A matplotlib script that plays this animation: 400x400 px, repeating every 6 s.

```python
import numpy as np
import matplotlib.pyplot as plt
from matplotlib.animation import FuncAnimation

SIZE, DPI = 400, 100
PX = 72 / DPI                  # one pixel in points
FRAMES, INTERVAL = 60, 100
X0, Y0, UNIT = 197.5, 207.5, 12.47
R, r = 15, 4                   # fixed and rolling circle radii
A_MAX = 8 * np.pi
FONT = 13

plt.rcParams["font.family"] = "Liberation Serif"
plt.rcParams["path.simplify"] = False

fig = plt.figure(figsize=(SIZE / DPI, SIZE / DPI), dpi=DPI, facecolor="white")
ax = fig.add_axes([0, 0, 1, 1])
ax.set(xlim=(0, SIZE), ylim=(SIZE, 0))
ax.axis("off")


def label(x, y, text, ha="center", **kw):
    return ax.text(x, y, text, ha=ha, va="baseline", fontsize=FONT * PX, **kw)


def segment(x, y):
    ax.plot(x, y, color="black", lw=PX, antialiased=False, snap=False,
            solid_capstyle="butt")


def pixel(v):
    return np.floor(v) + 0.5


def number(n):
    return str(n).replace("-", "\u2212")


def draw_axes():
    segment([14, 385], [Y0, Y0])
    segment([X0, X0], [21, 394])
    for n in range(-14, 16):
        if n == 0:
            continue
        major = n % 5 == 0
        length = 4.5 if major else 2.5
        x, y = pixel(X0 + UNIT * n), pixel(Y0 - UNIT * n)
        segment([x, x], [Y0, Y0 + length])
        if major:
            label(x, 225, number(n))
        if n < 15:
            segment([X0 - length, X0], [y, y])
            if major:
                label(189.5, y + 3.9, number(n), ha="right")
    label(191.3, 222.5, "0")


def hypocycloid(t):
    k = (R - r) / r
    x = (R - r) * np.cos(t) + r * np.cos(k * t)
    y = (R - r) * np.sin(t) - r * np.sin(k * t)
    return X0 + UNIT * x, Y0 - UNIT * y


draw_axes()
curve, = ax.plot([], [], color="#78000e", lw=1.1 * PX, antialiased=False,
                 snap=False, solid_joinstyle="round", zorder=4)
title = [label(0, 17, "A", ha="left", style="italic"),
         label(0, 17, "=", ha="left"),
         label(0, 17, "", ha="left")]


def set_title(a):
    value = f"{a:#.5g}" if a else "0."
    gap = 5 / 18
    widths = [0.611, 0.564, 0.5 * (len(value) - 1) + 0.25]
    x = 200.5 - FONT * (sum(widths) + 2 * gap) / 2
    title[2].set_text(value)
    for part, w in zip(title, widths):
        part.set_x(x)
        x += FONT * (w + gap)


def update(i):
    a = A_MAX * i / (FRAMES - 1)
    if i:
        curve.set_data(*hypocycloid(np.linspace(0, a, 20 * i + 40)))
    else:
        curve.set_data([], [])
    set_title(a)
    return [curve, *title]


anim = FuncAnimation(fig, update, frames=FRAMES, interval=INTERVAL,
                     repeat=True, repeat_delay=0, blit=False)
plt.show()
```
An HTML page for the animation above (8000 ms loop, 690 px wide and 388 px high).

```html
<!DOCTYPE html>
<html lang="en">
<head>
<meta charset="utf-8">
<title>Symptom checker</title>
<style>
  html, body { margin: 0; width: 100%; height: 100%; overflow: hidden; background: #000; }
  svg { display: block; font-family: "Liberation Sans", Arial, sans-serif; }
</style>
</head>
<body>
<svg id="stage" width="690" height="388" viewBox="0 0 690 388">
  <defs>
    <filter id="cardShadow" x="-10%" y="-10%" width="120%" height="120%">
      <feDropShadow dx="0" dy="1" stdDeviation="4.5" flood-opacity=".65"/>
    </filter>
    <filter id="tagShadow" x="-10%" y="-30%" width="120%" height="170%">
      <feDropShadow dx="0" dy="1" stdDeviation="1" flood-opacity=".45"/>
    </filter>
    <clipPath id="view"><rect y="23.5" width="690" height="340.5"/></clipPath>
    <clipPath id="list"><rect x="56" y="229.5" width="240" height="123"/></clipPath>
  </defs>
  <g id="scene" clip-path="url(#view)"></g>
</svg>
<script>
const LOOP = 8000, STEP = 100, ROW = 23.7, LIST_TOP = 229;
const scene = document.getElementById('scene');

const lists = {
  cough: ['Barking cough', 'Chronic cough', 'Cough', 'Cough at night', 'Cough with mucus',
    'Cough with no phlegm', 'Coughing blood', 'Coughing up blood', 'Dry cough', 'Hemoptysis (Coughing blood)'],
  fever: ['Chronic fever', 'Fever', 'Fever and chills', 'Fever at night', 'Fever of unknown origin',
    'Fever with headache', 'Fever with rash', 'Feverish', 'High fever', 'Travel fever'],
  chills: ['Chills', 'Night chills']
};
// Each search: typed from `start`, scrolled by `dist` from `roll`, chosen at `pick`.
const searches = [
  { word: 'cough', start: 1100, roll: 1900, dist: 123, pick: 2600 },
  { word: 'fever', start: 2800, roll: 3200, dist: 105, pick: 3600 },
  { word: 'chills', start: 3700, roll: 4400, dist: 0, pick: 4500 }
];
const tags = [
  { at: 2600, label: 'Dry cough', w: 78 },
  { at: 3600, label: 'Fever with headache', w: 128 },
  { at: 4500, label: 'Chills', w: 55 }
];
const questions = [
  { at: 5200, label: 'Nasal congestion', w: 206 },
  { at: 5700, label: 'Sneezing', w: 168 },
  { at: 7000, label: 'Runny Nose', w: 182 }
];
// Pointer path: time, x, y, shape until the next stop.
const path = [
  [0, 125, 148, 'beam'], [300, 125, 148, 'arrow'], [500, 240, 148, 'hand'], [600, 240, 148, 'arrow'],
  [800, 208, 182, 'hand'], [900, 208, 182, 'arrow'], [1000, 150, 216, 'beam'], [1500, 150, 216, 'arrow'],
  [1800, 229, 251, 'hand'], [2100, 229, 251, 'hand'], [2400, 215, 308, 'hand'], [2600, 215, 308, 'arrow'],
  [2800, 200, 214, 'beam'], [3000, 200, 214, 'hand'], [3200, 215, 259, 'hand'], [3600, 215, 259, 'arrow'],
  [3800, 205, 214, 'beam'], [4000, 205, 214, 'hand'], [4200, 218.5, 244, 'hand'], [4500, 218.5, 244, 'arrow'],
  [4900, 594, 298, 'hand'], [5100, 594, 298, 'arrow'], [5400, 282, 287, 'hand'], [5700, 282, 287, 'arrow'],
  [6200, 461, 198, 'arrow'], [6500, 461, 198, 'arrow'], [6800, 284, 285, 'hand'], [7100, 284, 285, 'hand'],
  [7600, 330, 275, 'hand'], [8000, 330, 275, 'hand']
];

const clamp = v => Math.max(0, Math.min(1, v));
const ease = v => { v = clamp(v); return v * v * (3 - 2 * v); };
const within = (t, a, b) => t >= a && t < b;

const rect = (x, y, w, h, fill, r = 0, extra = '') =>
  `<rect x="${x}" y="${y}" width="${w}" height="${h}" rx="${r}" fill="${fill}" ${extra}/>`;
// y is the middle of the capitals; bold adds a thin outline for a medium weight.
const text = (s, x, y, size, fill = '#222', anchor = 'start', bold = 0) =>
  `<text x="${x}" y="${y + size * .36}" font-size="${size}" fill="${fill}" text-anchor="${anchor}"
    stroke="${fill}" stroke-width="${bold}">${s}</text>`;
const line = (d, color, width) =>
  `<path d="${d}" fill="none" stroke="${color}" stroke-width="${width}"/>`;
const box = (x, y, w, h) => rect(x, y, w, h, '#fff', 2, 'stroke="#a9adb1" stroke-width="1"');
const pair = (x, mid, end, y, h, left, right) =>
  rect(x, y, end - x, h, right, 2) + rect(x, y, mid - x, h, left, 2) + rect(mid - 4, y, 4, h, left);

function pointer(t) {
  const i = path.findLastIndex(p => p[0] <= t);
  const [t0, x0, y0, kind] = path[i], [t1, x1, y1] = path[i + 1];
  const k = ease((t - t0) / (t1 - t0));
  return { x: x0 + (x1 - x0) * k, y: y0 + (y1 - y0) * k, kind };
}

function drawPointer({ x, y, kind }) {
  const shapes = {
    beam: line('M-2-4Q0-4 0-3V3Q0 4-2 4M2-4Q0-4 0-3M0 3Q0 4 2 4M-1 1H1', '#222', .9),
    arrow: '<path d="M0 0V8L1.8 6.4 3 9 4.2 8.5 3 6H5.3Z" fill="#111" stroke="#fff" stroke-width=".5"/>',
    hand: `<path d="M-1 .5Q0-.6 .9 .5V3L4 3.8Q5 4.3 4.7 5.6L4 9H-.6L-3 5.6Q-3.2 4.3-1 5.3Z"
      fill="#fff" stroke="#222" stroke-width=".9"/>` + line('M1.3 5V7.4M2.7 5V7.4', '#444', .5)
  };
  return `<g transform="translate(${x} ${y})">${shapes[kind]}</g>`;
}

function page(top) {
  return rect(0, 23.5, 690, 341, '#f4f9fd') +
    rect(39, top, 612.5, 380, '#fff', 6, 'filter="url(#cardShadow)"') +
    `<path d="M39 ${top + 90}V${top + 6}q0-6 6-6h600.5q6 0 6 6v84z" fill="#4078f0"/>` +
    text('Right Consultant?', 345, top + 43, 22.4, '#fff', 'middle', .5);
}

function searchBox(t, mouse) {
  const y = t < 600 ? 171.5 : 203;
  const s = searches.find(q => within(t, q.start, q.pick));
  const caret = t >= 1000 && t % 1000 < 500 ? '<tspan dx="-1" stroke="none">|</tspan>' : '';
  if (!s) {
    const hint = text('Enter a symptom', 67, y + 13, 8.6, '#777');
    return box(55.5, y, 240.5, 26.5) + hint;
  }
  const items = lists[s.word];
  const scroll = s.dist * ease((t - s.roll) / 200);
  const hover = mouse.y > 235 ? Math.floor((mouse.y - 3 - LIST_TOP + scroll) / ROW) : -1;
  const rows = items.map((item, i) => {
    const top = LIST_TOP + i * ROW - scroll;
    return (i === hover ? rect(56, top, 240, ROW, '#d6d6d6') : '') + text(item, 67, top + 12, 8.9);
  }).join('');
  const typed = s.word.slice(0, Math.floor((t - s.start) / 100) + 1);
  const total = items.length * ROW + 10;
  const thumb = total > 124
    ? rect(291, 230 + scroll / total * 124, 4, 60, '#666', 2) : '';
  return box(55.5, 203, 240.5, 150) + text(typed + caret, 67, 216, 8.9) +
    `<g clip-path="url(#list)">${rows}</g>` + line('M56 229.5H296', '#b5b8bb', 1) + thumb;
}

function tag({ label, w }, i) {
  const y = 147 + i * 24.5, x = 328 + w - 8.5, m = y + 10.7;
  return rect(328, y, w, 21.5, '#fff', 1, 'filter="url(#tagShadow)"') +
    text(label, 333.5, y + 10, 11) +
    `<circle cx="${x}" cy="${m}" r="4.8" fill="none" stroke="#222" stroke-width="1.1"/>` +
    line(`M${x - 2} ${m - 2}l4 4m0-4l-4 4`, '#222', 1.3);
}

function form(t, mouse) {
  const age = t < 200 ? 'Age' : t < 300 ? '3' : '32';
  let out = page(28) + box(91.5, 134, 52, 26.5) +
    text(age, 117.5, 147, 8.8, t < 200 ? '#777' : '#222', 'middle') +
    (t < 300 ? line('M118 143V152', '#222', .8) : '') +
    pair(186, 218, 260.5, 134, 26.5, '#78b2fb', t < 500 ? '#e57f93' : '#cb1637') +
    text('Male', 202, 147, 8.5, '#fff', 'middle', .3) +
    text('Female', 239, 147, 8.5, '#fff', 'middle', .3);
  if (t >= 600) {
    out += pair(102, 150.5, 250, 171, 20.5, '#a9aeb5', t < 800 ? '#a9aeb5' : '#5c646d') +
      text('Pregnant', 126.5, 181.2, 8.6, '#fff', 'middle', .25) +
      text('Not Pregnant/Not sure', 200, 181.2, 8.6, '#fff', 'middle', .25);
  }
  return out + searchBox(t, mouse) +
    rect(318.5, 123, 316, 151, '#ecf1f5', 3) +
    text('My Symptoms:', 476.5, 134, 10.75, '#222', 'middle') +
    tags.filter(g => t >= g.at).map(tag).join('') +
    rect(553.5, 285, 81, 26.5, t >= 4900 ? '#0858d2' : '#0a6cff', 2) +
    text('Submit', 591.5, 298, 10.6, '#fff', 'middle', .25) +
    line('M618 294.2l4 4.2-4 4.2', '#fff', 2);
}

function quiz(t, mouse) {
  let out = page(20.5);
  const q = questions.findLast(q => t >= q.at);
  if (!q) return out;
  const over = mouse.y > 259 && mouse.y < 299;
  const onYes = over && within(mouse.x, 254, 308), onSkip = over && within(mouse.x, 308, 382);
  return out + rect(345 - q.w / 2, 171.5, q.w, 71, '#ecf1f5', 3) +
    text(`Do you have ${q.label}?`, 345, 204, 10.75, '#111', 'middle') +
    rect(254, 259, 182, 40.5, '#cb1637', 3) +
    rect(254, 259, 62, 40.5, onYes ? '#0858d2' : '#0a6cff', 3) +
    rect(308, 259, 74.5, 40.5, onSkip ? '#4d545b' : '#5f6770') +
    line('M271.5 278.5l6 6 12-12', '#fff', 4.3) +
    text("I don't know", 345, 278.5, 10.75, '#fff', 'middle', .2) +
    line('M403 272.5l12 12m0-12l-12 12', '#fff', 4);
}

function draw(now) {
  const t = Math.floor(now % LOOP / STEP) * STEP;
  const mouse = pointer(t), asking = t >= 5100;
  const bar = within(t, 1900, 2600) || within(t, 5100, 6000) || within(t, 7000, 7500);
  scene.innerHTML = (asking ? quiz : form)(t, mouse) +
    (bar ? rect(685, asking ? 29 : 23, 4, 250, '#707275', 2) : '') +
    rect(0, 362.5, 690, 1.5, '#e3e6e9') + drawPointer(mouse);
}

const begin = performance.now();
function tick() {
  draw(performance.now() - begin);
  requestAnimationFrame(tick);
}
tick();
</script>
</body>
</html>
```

:::::

- **TRY IT**: In the entries above, find each line with the string "update" and copy it.

- **WRITTEN RESPONSE**:
def update(i):
anim = FuncAnimation(fig, update, frames=FRAMES, interval=INTERVAL,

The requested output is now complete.